Bruces comment: An innovative high school class/teacher.

Don Wettrick is on a mission: revolutionizing the world of education by training the next generation of innovators. A reformed teacher (he taught to middle and high school students for 17 years), Don started planting the seeds of innovation at the Franklin, IN High School 3-and-a-half years ago, having found inspiration in Daniel Pinks book Drive.

Leading the Shift to Digital: School, System & City

Were living through the most significant shift in how human beings learnits bigger deal than the printing press and happening a lot faster. Almost everyone has a stake in the quality and speed of transition from the old model organized around birthdays and books to personal digital learning. In the near future, in cities and across networks that lead the shift, we could see a significant improvement in career readiness and economic participation.

From Bruce’s oldies but goodies file…

The corporate takeover of society and education.

Since the early 90s society has been reshaped by a neo liberal corporate ideology. An emphasis on private enterprise and self-centred individualism has replaced an earlier concern for collective good of all members of society.   As a result of this ideological shift a wider gap has been created between the rich and poor causing a number of social concerns.

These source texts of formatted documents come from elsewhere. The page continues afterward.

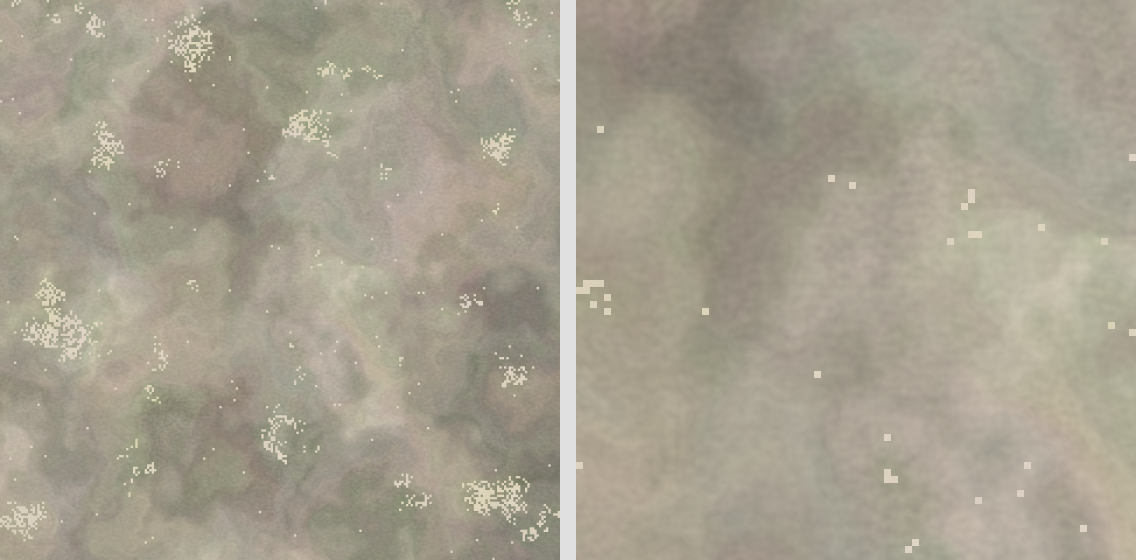
Left: the whole. Right: its middle third, enlarged.
Give the GLSL for this texture, as a Shadertoy shader.

```glsl
#define CLOUD_SCALE 3.6
#define CLOUD_CONTRAST 0.18
#define WARP 0.16
#define GRAIN 0.045
#define FLECK_GRID 240.0
#define FLECK_SCALE 6.0
#define FLECK_START 0.28
#define FLECK_FULL 0.54
#define FLECK_DENSITY 0.58
#define STONE vec3(0.638, 0.610, 0.548)
#define CREAM vec3(0.865, 0.825, 0.745)

float hash(vec2 p) {
    vec3 q = fract(p.xyx * 0.1031);
    q += dot(q, q.yzx + 33.33);
    return fract((q.x + q.y) * q.z);
}

vec2 gradient(vec2 cell) {
    float angle = 6.2832 * hash(cell + 57.0);
    return vec2(cos(angle), sin(angle));
}

float gradientNoise(vec2 p) {
    vec2 i = floor(p), f = p - i;
    vec2 u = f * f * f * (f * (f * 6.0 - 15.0) + 10.0);
    vec2 e = vec2(0.0, 1.0);
    float bottom = mix(dot(gradient(i), f),
                       dot(gradient(i + e.yx), f - e.yx), u.x);
    float top = mix(dot(gradient(i + e.xy), f - e.xy),
                    dot(gradient(i + e.yy), f - e.yy), u.x);
    return mix(bottom, top, u.y);
}

float fbm(vec2 p, int octaves, float gain) {
    float sum = 0.0, amplitude = 1.0;
    for (int i = 0; i < octaves; i++) {
        sum += amplitude * gradientNoise(p);
        p = mat2(1.6, 1.2, -1.2, 1.6) * p + 17.3;
        amplitude *= gain;
    }
    return sum;
}

// Ragged islands where the pale flecks gather, thinner to the right
float cluster(vec2 uv) {
    float thinning = 0.08 * smoothstep(0.65, 1.0, uv.x);
    return fbm(uv * FLECK_SCALE + 41.0, 4, 0.6) - thinning;
}

// One square chip: present or absent
float chip(vec2 cell) {
    float c = cluster((cell + 0.5) / FLECK_GRID);
    float density = FLECK_DENSITY * smoothstep(FLECK_START, FLECK_FULL, c);
    return step(hash(cell + 211.0), density + 0.0015);
}

// Chips joined into blocky flecks, edges smoothed over one pixel
float flecks(vec2 uv, float pixel) {
    vec2 p = uv * FLECK_GRID - 0.5;
    vec2 i = floor(p);
    vec2 f = clamp((p - i - 0.5) / (pixel * FLECK_GRID) + 0.5, 0.0, 1.0);
    vec2 e = vec2(0.0, 1.0);
    return mix(mix(chip(i), chip(i + e.yx), f.x),
               mix(chip(i + e.xy), chip(i + e.yy), f.x), f.y);
}

void mainImage(out vec4 fragColor, in vec2 fragCoord) {
    float pixel = 1.0 / iResolution.y;
    vec2 uv = fragCoord * pixel;

    // Warped cloudy mottling
    vec2 bend = vec2(fbm(uv * 5.0 + 3.0, 4, 0.6), fbm(uv * 5.0 + 83.0, 4, 0.6));
    vec2 p = uv + WARP * bend;
    float tone = CLOUD_CONTRAST * fbm(p * CLOUD_SCALE + 11.0, 6, 0.55);
    tone += 0.015 - 0.055 * smoothstep(0.5, 1.0, uv.x + 0.2 * bend.x);

    // Fine dry-brushed grain
    float grain = gradientNoise(uv * vec2(130.0, 190.0))
                + 0.6 * gradientNoise(uv * 230.0 + 9.0);
    tone += GRAIN * grain * (0.6 + 0.8 * abs(bend.y));
    vec3 color = STONE * (1.0 + tone / STONE.r);

    // Faint moss, rust and lilac stains
    float moss = fbm(p * 5.0 + 131.0, 4, 0.55);
    float rust = fbm(p * 4.5 + 197.0, 4, 0.55);
    color += moss * vec3(-0.030, 0.006, -0.035);
    color += rust * vec3(0.030, -0.008, -0.012);
    color += vec3(-0.012, 0.008, -0.016) * smoothstep(0.1, 0.45, cluster(uv));

    // Pale chips
    vec3 pale = CREAM + 0.04 * gradientNoise(uv * 30.0) + moss * vec3(0.0, 0.02, -0.06);
    color = mix(color, pale, flecks(uv, pixel));

    fragColor = vec4(color, 1.0);
}
```
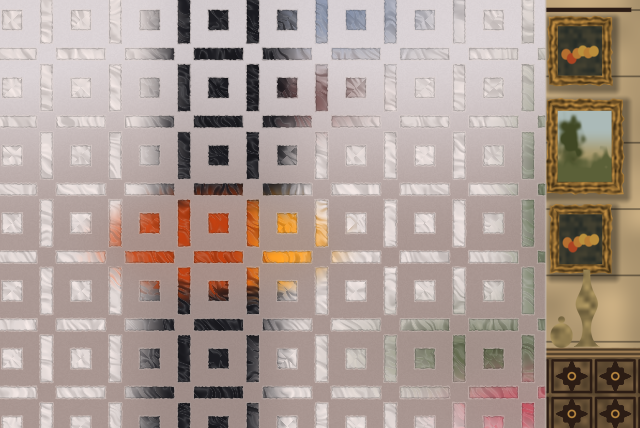
Give the GLSL for this pattern, as a Shadertoy shader.

```glsl
const vec2 PITCH = vec2(0.1607, 0.1582);
const vec2 ORIGIN = vec2(0.0283, 0.0039);
const vec2 SQUARE = vec2(0.0232);
const vec2 UPRIGHT = vec2(0.0142, 0.0545);
const vec2 LEVEL = vec2(0.0570, 0.0135);
const float GLASS_END = 1.275;
const float RAGGED = 0.0024;
const float RIPPLE_FREQ = 150.0;
const float REFRACTION = 0.035;
const vec3 MATTE_LOW = vec3(0.65, 0.575, 0.555);
const vec3 MATTE_HIGH = vec3(0.86, 0.83, 0.84);
const vec3 CLEAR = vec3(0.89, 0.85, 0.84);
const vec3 DARK = vec3(0.08, 0.08, 0.10);
const vec3 WALL = vec3(0.73, 0.63, 0.47);
const vec3 GOLD = vec3(0.56, 0.41, 0.19);
const vec3 WOOD = vec3(0.42, 0.33, 0.22);
const vec3 BROWN = vec3(0.17, 0.11, 0.08);

float hash(vec2 p) {
    vec3 q = fract(p.xyx * 0.1031);
    q += dot(q, q.yzx + 33.33);
    return fract((q.x + q.y) * q.z);
}

float noise(vec2 p) {
    vec2 i = floor(p), f = fract(p);
    f = f * f * (3.0 - 2.0 * f);
    return mix(mix(hash(i), hash(i + vec2(1, 0)), f.x),
               mix(hash(i + vec2(0, 1)), hash(i + vec2(1, 1)), f.x), f.y);
}

float box(vec2 p, vec2 h) {
    vec2 d = abs(p) - h;
    return length(max(d, 0.0)) + min(max(d.x, d.y), 0.0);
}

float fill(float d) {
    float e = 0.75 / iResolution.y;
    return 1.0 - smoothstep(-e, e, d);
}

float blob(vec2 p, vec2 c, vec2 r) {
    vec2 d = (p - c) / r;
    return exp(-dot(d, d));
}

// Blurred colours seen through the clear shapes
vec3 behind(vec2 p) {
    vec3 c = CLEAR;
    c = mix(c, vec3(0.46, 0.51, 0.61), 0.9 * blob(p, vec2(0.80, 0.98), vec2(0.19, 0.11)));
    c = mix(c, vec3(0.36, 0.20, 0.20), 0.9 * blob(p, vec2(0.70, 0.77), vec2(0.13, 0.07)));
    c = mix(c, vec3(0.30, 0.34, 0.22), 0.9 * blob(p, vec2(1.12, 0.18), vec2(0.22, 0.09)));
    c = mix(c, vec3(0.30, 0.36, 0.24), 0.8 * blob(p, vec2(1.27, 0.48), vec2(0.07, 0.32)));
    c = mix(c, vec3(0.74, 0.26, 0.32), 0.9 * blob(p, vec2(1.22, 0.05), vec2(0.14, 0.07)));
    float middle = 0.53 - 0.05 * smoothstep(0.6, 0.1, p.y);
    float column = smoothstep(0.22, 0.08, abs(p.x - middle));
    c = mix(c, DARK, 0.97 * column);
    vec3 flame = mix(vec3(0.76, 0.25, 0.06), vec3(1.0, 0.62, 0.12), smoothstep(0.54, 0.66, p.x));
    float heat = smoothstep(0.25, 0.7, blob(p, vec2(0.51, 0.43), vec2(0.30, 0.13)));
    return mix(c, flame, 0.93 * heat);
}

vec3 glass(vec2 p) {
    vec2 q = p - ORIGIN;
    q -= PITCH * round(q / PITCH);
    vec2 a = abs(q);
    float upright = box(a - vec2(PITCH.x * 0.5, 0.0), UPRIGHT);
    float level = box(a - vec2(0.0, PITCH.y * 0.5), LEVEL);
    float d = min(min(box(q, SQUARE), upright), level);
    d += (noise(p * 260.0) - 0.5) * RAGGED;

    // Satin ground with soft light from above
    float light = smoothstep(0.42, 1.0, p.y + 0.10 * blob(p, vec2(0.9, 1.0), vec2(0.5)));
    light += 0.22 * smoothstep(0.45, 0.0, p.x) * smoothstep(0.1, 0.8, p.y);
    vec3 col = mix(MATTE_LOW, MATTE_HIGH, clamp(light, 0.0, 1.0));
    col += 0.02 * (noise(p * 400.0) - 0.5);
    vec3 seen = behind(p);
    col = mix(col, seen, 0.05);

    // Feathered ripples run across each bar
    vec2 s = upright < level ? p.yx : p;
    float r = noise(vec2(s.x * RIPPLE_FREQ + s.y * 70.0 + 4.0 * noise(p * 35.0), s.y * 38.0));
    float ridge = pow(1.0 - abs(2.0 * r - 1.0), 4.0);
    vec3 clear = behind(p + (r - 0.5) * REFRACTION) * (0.86 + 0.22 * r);
    clear += ridge * 0.16 * (1.0 - clear);
    clear *= 1.0 - 0.22 * smoothstep(-0.004, 0.0, d);
    col = mix(col, clear, fill(d));
    float rim = fill(abs(d - 0.0012) - 0.0009);
    return mix(col, mix(vec3(0.88, 0.83, 0.81), seen, 0.3), 0.6 * rim);
}

vec3 painting(vec2 q, bool landscape) {
    float n = noise(q * 5.0 + 9.0);
    if (landscape) {
        vec3 c = mix(vec3(0.66, 0.60, 0.42), vec3(0.67, 0.73, 0.72), smoothstep(-0.3, 0.5, q.y));
        c = mix(c, vec3(0.28, 0.32, 0.17), smoothstep(0.1, -0.2, q.y + 0.5 * n) * 0.8);
        return mix(c, vec3(0.25, 0.28, 0.14), smoothstep(0.2, 0.7, blob(q, vec2(-0.5, 0.2), vec2(0.5, 0.7)) * (0.5 + n)));
    }
    vec3 c = mix(vec3(0.15, 0.17, 0.15), vec3(0.36, 0.32, 0.22), n * 0.6);
    for (int i = 0; i < 6; i++) {
        float k = float(i), h = hash(vec2(k, 4.0));
        vec2 at = vec2(k * 0.25 - 0.62, -0.35 + 0.4 * h);
        vec3 fruit = mix(vec3(0.66, 0.22, 0.12), vec3(0.75, 0.62, 0.25), h);
        c = mix(c, fruit, smoothstep(0.26, 0.18, length(q - at)));
    }
    return c;
}

vec3 room(vec2 p) {
    // Stone wall and rail
    vec3 col = WALL * (0.88 + 0.22 * noise(p * 14.0));
    float joint = abs(fract(p.y / 0.155 + 0.2) - 0.5) * 0.155;
    col *= 1.0 - 0.4 * fill(joint - 0.002);
    col = mix(col, BROWN, fill(box(p - vec2(1.375, 0.977), vec2(0.10, 0.005))));

    // Gilded frames: centre and half size
    vec4 frames[3] = vec4[3](vec4(1.355, 0.881, 0.074, 0.080),
        vec4(1.366, 0.658, 0.090, 0.110), vec4(1.357, 0.441, 0.072, 0.080));
    for (int i = 0; i < 3; i++) {
        vec2 q = p - frames[i].xy, h = frames[i].zw;
        float d = box(q, h) + 0.006 * (noise(p * 90.0) - 0.5);
        float border = 0.30 * h.x;
        col *= 1.0 - 0.35 * smoothstep(0.02, 0.0, box(q - vec2(0.006, -0.008), h));
        float carve = 0.65 + 0.25 * cos(d * 520.0) + 0.5 * noise(p * 130.0);
        col = mix(col, GOLD * carve, fill(d));
        col = mix(col, painting(q / (h - border), i == 1), fill(box(q, h - border)));
    }

    // Turned lamp and lidded jar
    vec2 l = p - vec2(1.371, 0.19);
    float radius = 0.008 + 0.018 * blob(l.yy, vec2(0.10), vec2(0.045)) + 0.022 * exp(-l.y * 70.0);
    float lamp = max(abs(l.x) - radius, abs(l.y - 0.09) - 0.09);
    float jar = length((p - vec2(1.312, 0.216)) * vec2(1.0, 0.9)) - 0.026;
    jar = min(jar, length(p - vec2(1.312, 0.253)) - 0.008);
    vec3 brass = vec3(0.58, 0.50, 0.32) * (0.7 + 0.5 * noise(p * 70.0));
    col = mix(col, brass, fill(min(lamp, jar)));

    // Chest with repeated drawers
    vec2 pitch = vec2(0.1016, 0.088), q = p - vec2(1.336, 0.121);
    q -= pitch * round(q / pitch);
    vec3 chest = WOOD * (0.75 + 0.4 * noise(p * 60.0));
    float drawer = box(q, vec2(0.045, 0.037));
    chest = mix(chest, BROWN, fill(abs(drawer) - 0.003));
    float inlay = abs(q.x) + abs(q.y) - 0.034 - 0.004 * cos(8.0 * atan(q.y, q.x));
    chest = mix(chest, BROWN, fill(inlay));
    chest = mix(chest, GOLD * 1.3, fill(abs(length(q) - 0.008) - 0.002));
    float top = abs(p.y - 0.175) - 0.012;
    chest = mix(chest, WOOD * (1.1 + 0.4 * cos(p.y * 600.0)), fill(top));
    return mix(col, chest, fill(p.y - 0.187));
}

void mainImage(out vec4 fragColor, in vec2 fragCoord) {
    vec2 p = fragCoord / iResolution.y;
    vec3 col = mix(room(p), glass(p), fill(p.x - GLASS_END));
    col = mix(col, vec3(0.78, 0.74, 0.71), 0.6 * fill(abs(p.x - GLASS_END) - 0.002));
    fragColor = vec4(clamp(col, 0.0, 1.0), 1.0);
}
```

Schools as part of this shift have been transformed from a community orientation to being part of a competitive cut throat ideology.

Creativity – its place in education

Wayne Morriss essay on education for creativity. Brilliant  - from one of Bruces closest associates.

Creative students lead richer lives and, in the longer term, make a valuable contribution to society. Surely those are reasons enough to bother. Creativity in the classroom what does it look like?

Howard Gardner on creativity – are schools encouraging creativity? The challenge of creativity.

By definition all life is creative and schools ought to be the best place to develop the creativity of all their students but this is currently not the case.

For New Zealand readers about to vote in the general election - heres some political postings from Bruce:

New Zealand Elections – are we missing the big picture?

That we had the lowest voter turnout last election indicates that many citizens no longer feel motivated to vote. Many seem to feel it makes little difference and, unfortunately, those with most to gain in change seems the most indifferent.

Max Rashbrooke:  NZ  A Paradise Lost –now a land only fit for the rich. Inequality in NZ

Gods own country –  once supposedly the best place to bring up kids in the world, seems no longer to be the case. A country originally founded to escape the worst of the class structure of England seems to have given up on the idea of giving a fair go to all citizens. The view of many well off people now is that the poor are the authors of their own misfortune and only need to set about and pull up their socks and all will be well; there seems little empathy for those in difficult situations.

Nigel Latta: The new ‘Haves and Have Nots’ – time for Moral Leadership in New Zealand

Hugh Fletcher
Hugh Fletcher (one of New Zealands richest men) states bluntly the trickle-down theory doesnt work.’ ‘All the fruits of the economy has gone to the top and the average income hasnt gone anywhere in the last 30 years. Fletcher is concerned about the inequality because of its effect on social cohesion; extreme poverty does not bring about cohesion.

1 comment:

Padma Rudraksh said...

Hi.. your blog is very intersting. Nice to read. Hope it will help for all.Thanks for sharing this . i have a blog in Industrial Automation Training Bangalore

PLC & SCADA Training in Bangalore